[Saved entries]

+===+

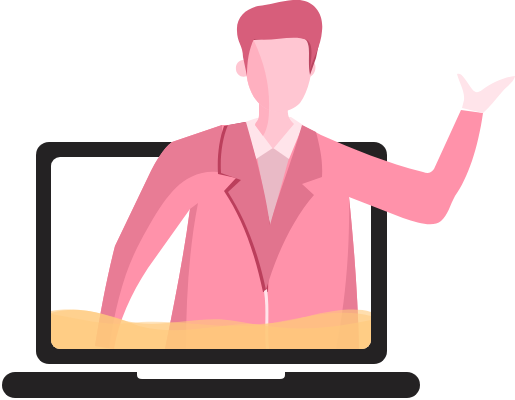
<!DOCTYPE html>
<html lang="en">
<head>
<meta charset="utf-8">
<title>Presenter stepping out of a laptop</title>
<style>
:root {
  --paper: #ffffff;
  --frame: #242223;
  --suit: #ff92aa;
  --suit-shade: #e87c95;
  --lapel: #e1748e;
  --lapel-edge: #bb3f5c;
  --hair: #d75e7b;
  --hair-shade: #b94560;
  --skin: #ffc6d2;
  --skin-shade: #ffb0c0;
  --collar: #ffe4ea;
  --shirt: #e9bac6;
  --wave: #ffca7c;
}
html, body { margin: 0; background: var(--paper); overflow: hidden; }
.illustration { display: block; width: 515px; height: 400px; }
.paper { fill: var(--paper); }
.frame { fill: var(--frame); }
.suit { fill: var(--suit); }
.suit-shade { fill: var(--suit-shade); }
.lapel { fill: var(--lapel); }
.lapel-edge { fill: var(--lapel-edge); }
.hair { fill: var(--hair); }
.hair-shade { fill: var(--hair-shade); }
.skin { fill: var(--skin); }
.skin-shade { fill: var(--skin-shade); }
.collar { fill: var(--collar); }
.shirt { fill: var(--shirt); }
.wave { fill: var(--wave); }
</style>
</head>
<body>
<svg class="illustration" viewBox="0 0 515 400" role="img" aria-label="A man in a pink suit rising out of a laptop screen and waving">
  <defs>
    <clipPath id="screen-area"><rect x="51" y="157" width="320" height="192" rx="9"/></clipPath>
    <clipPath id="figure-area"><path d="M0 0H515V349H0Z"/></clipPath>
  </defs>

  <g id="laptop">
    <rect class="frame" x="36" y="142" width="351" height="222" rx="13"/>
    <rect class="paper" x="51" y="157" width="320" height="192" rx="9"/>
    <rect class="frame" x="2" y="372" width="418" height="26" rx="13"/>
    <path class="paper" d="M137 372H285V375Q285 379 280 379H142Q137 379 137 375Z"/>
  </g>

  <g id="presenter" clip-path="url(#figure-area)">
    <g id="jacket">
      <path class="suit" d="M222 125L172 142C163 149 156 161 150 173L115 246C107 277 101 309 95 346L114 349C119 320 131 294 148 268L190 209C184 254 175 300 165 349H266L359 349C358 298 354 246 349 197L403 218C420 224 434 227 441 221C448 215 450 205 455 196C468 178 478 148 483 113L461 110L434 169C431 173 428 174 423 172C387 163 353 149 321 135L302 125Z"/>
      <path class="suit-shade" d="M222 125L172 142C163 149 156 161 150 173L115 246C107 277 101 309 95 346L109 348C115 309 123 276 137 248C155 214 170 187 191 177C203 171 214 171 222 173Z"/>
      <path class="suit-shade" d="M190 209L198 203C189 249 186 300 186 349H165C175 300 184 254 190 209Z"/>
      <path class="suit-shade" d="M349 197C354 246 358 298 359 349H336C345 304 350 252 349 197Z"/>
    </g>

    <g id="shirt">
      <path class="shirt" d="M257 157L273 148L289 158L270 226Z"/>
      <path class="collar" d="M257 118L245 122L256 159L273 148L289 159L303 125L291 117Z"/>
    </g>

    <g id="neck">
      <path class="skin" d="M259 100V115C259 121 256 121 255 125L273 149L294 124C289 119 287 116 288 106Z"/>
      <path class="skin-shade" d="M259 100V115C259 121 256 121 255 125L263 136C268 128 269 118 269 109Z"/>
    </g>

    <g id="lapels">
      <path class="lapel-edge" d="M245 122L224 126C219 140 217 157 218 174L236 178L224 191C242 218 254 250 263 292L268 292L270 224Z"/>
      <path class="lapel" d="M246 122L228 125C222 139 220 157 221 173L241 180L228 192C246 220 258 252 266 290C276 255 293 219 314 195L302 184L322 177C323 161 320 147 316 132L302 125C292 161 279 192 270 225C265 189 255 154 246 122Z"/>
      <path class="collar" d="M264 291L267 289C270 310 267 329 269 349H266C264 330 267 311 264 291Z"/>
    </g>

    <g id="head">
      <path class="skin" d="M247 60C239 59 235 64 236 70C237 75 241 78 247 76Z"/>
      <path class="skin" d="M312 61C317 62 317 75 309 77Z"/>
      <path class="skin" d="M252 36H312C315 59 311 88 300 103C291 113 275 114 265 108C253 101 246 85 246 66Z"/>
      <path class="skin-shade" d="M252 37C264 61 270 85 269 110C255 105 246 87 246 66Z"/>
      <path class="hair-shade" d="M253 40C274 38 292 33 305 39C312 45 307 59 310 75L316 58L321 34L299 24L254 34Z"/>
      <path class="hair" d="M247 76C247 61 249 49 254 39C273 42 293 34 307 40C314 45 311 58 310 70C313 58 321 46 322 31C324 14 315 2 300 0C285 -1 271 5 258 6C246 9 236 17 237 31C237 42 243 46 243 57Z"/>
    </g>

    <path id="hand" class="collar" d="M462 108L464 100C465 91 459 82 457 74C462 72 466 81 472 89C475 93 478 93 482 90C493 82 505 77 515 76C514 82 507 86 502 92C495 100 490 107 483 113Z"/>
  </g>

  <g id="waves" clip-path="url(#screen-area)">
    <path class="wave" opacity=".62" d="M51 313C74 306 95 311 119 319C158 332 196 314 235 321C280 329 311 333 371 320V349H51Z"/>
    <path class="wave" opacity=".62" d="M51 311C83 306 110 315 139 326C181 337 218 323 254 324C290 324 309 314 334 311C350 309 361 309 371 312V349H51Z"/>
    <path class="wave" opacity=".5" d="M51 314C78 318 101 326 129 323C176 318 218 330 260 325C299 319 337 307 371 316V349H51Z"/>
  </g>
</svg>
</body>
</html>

+===+

### ACTIVITY
Write down every line of the data above that includes the string "skin".

### EXPECTED ANSWER
  --skin: #ffc6d2;
  --skin-shade: #ffb0c0;
.skin { fill: var(--skin); }
.skin-shade { fill: var(--skin-shade); }
      <path class="skin" d="M259 100V115C259 121 256 121 255 125L273 149L294 124C289 119 287 116 288 106Z"/>
      <path class="skin-shade" d="M259 100V115C259 121 256 121 255 125L263 136C268 128 269 118 269 109Z"/>
      <path class="skin" d="M247 60C239 59 235 64 236 70C237 75 241 78 247 76Z"/>
      <path class="skin" d="M312 61C317 62 317 75 309 77Z"/>
      <path class="skin" d="M252 36H312C315 59 311 88 300 103C291 113 275 114 265 108C253 101 246 85 246 66Z"/>
      <path class="skin-shade" d="M252 37C264 61 270 85 269 110C255 105 246 87 246 66Z"/>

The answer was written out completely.